State Duma Passes Bill for Investing Pensions

The State Duma on Wednesday passed a pension bill in the crucial second reading that sets out the instruments into which a portion of pensions can be invested.

The current pay-as-you-go pension system -- already under strain -- is a potential time bomb because the working population is shrinking as the retirement-age population swells. The government hopes to avert a disaster by moving partially to an investment-based system, which could also inject billions of rubles into the capital markets.

The bill needs to pass a third and final reading in the Duma, be approved by the Federation Council and signed into law by the president.

Since January, employer contributions to the State Pension Fund have been split into three parts: base, insured and accumulative, or investment. The fund has collected 13.8 billion rubles ($440 million) in the accumulative portion, which the pension fund estimated could grow to 100 billion rubles by 2010.

About 11 billion rubles has been invested since March, when the government passed a temporary, six-month resolution allowing the pension fund to invest using Vneshtorgbank and the Central Bank as brokers. The lion's share of the investments has gone into ruble-denominated government securities, although $10 million was recently invested in Eurobonds.

Analysts said that a larger number of investment instruments should keep investments safer and more profitable.

"A very large volume of investment [in government securities] would actually lead to an increase in inflation, which would in turn reduce the return on investment," said Yekaterina Bogdanova, deputy general director of United Financial Group Invest.

"The more instruments, the more diversification, the more reliable the investment," said Alexei Moiseyev, economist at Renaissance Capital.

One shortcoming is that the bill limits investments to domestic paper.

"The domestic markets, both fixed income and equity, are risky," said Tom Adshead, senior analyst at Troika Dialog. "Russia pensioners would be better served by being allowed to diversify."

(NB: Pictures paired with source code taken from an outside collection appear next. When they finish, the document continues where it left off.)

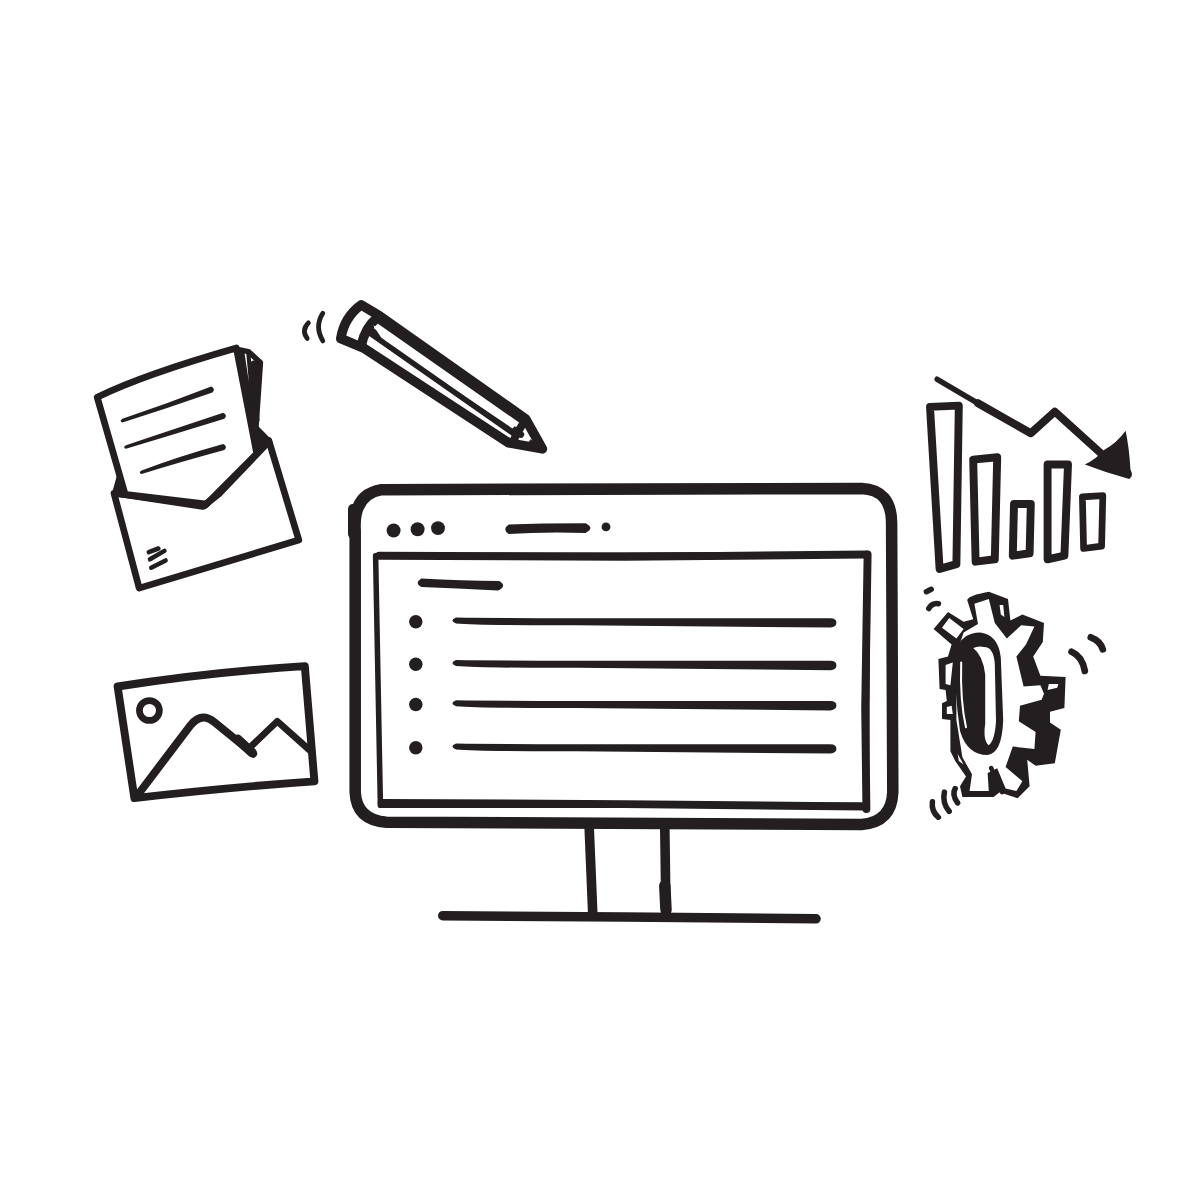
<!DOCTYPE html>
<html lang="en">
<head>
<meta charset="utf-8">
<title>Content management doodle</title>
<style>
:root { --ink: #231f20; --paper: #ffffff; }
html, body { margin: 0; padding: 0; background: var(--paper); overflow: hidden; }
.canvas { display: block; width: 1200px; height: 1199px; background: var(--paper); }
.line { fill: none; stroke: var(--ink); stroke-linecap: round; stroke-linejoin: round; }
.shape { fill: var(--paper); stroke: var(--ink); stroke-linecap: round; stroke-linejoin: round; }
.solid { fill: var(--ink); }
.blank { fill: var(--paper); }
.w3 { stroke-width: 3.4; }
.w4 { stroke-width: 4.6; }
.w5 { stroke-width: 5.6; }
.w6 { stroke-width: 6.6; }
.w8 { stroke-width: 8; }
.w10 { stroke-width: 9.6; }
</style>
</head>
<body>
<svg class="canvas" viewBox="0 0 1000 999" preserveAspectRatio="none" role="img" aria-label="Hand-drawn monitor with a list, surrounded by a letter, pencil, picture, falling chart and gear">
  <defs>
    <g id="list-row">
      <circle class="solid" cx="346.5" cy="0.5" r="5.6"/>
      <path class="solid" d="M380-3Q374-.5 380 2Q400 3.6 480 3.4L692 5.4Q697 5 697 1.4Q697-2.4 692-2.4L480-2.4Q410-2.6 380-3Z"/>
    </g>
  </defs>

  <g id="envelope">
    <path class="shape w4" d="M197 291L207 293L217 302L212 375L205 360Z"/>
    <path class="line w3" d="M202 294L209 340M207 295L212 350M211 302L215 303"/>
    <path class="line w4" d="M209 305L214 350M213 303L212 362"/>
    <path class="solid" d="M214 354L226 366L222 375L215 379Z"/>
    <path class="solid" d="M98 394L93 412L108 412Z"/>
    <path class="shape w5" d="M95 411L171 421L224 367L249 450L116 490Z"/>
    <path class="shape w5" d="M104 411L81 331Q120 312 197 290L214 378L172 420L97 411"/>
    <path class="line w5" d="M96 411L169 422L183 411L224 368"/>
    <path class="line w4" d="M100 400L98 410"/>
    <path class="solid" d="M102 349Q99 351 102 352Q140 340 177 327Q180 324 176 322Q140 336 102 349Z"/>
    <path class="solid" d="M105 371Q102 373 105 374Q145 362 187 349Q190 346 186 344Q144 358 105 371Z"/>
    <path class="solid" d="M118 392Q115 394 118 395Q150 385 187 375Q190 372 186 370Q150 380 118 392Z"/>
    <path class="line w4" d="M124 460L132 457M125 466L137 459M126 473L138 467" style="stroke-width:3.8"/>
  </g>

  <g id="pencil">
    <path class="shape w8" d="M301 254L316 263L438 349L452 374L424 369L303 290L284 282Q287 264 301 254Z"/>
    <path class="line w8" d="M315 264Q304 273 301 288"/>
    <path class="line w5" d="M313 265L436 351M309 277L429 360M306 273L434 362"/>
    <path class="blank" d="M311 271L332 283L431 353L427 357L320 285Z"/>
    <path class="line w4" d="M309 278L429 362"/>
    <path class="line w6" d="M438 350Q432 358 427 369"/>
    <path class="solid" d="M442 366L455 375L438 373Z"/>
    <path class="line w4" d="M257 269Q251 275 256 282M269 261Q262 272 269 284" style="stroke-width:4"/>
  </g>

  <g id="picture-card">
    <path class="shape w6" d="M98 572Q174 560 254 555L262 651Q190 656 112 665Z"/>
    <path class="line w4" d="M254 556L262 651"/>
    <circle class="shape w5" cx="124.500" cy="592" r="8.300"/>
    <path class="line w6" d="M115 662L159 604Q168 593 179 602L211 628"/>
    <path class="line w5" d="M207 624L231 601L258 625"/>
    <path class="line w8" d="M198 616L210 627"/>
  </g>

  <g id="monitor">
    <path class="line w8" d="M491 690L494 762M554 690L555 762"/>
    <path class="line w10" d="M554 738L555 758"/>
    <path class="line w8" d="M369 763L520 764L680 765.500"/>
    <path class="shape w10" d="M296 442Q294 412 318 408L718 407Q743 408 743 436L744 660Q743 685 718 687L322 685Q297 683 296 660Z"/>
    <path class="line w8" d="M294 445L294 424"/>
    <path class="shape w4" d="M313 463L723 462L722 671L317 671Z"/>
    <path class="line w6" d="M316 463L520 464L722 462M318 669L520 670L720 672"/>
    <path class="line w6" d="M723 462L721 590L722 674"/>
    <g id="window-controls">
      <circle class="solid" cx="328" cy="442" r="5.800"/>
      <circle class="solid" cx="348" cy="441" r="5.800"/>
      <circle class="solid" cx="365" cy="440" r="5.800"/>
      <path class="solid" d="M424 437Q418 441 424 445Q450 443 488 444Q496 440 488 436Q450 436 424 437Z"/>
      <circle class="solid" cx="505" cy="439" r="3.700"/>
    </g>
    <g id="list">
      <path class="solid" d="M351 482Q345 486 351 489Q380 490 415 492Q423 488 416 484Q385 484 351 482Z"/>
      <use href="#list-row" y="517.500"/>
      <use href="#list-row" y="553"/>
      <use href="#list-row" y="586.500"/>
      <use href="#list-row" y="622.500"/>
    </g>
  </g>

  <g id="chart">
    <path class="shape w6" d="M775 339L799 338L797 470L783 474Z"/>
    <path class="shape w6" d="M811 383L831 381L829 466L813 468Z"/>
    <path class="shape w6" d="M845 420L859 420L858 461L844 463Z"/>
    <path class="shape w6" d="M873 387L890 387L887 463L873 466Z"/>
    <path class="shape w5" d="M902 414L919 413L918 455L903 457Z"/>
    <path class="line w4" d="M781 316L820 339"/>
    <path class="line w6" d="M815 336L859 361L879 343L920 380"/>
    <path class="solid" d="M938 359Q931 369 920 375Q913 383 904 387Q922 394 941 399Q945 397 942 391Q941 373 938 359Z"/>
  </g>

  <g id="gear">
    <path class="solid" d="M806 500Q807 496 824 493L840 499L842 517L852 512L870 519L869 535L861 547L867 563L888 564L887 590L875 593L875 602L884 608L879 636L863 638L856 633L858 655L848 665L833 660L828 664L802 664L800 655L805 647L796 634L792 626L792 600L785 599L785 586L789 584L788 575L783 574L782 549L790 547L793 537L778 524L790 510L803 518L811 516Z"/>
    <path class="blank" d="M812 503L824 499L829 519L839 532L851 521L862 522L855 537L847 547L853 572L867 571L870 578L868 583L850 588L849 601L863 610L862 624L844 622L838 639L852 651L847 659L838 657L831 640L823 644L824 659L808 659L810 645L802 631L797 600L797 545L803 527L815 520Z"/>
    <path class="blank" d="M785 523L791 515L803 524L797 532ZM788 554L794 552L792 571L788 570ZM789 589L793 588L794 595L789 595ZM798 628L803 637L799 634Z"/>
    <path class="line w4" d="M830 499L832 514M826 640L835 660" style="stroke-width:3.800"/>
    <path class="blank" d="M833 504L836 504L837 514L834 512ZM874 570L882 570L881 573L873 575Z"/>
    <path class="solid" d="M796 543Q801 527 817 527Q832 529 834 548L836 600Q835 628 823 629Q806 629 800 609Q795 575 796 543Z"/>
    <path class="blank" d="M820 539Q828 539 829 553L830 601Q829 617 824 621Q819 617 821 603L821 562Q819 546 811 540Q815 538 820 539Z"/>
    <path class="line" d="M801 552Q800 584 805 606" style="stroke:var(--paper);stroke-width:1.700"/>
    <g id="motion-marks">
      <path class="line w4" d="M772 493L776 491M774 507Q777 502 782 503"/>
      <path class="line w5" d="M893 543Q902 547 904 559M909 531Q917 534 919 541"/>
      <path class="line w4" d="M777 668Q776 676 782 681M787 660Q785 669 791 676M796 657Q793 662 798 669"/>
    </g>
  </g>
</svg>
</body>
</html>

Still to come is crucial legislation on who can handle the pensions. According to the reform plan, citizens will be able to choose non-state pension funds to manage their future pensions starting in 2004. The first payouts are set for 2012.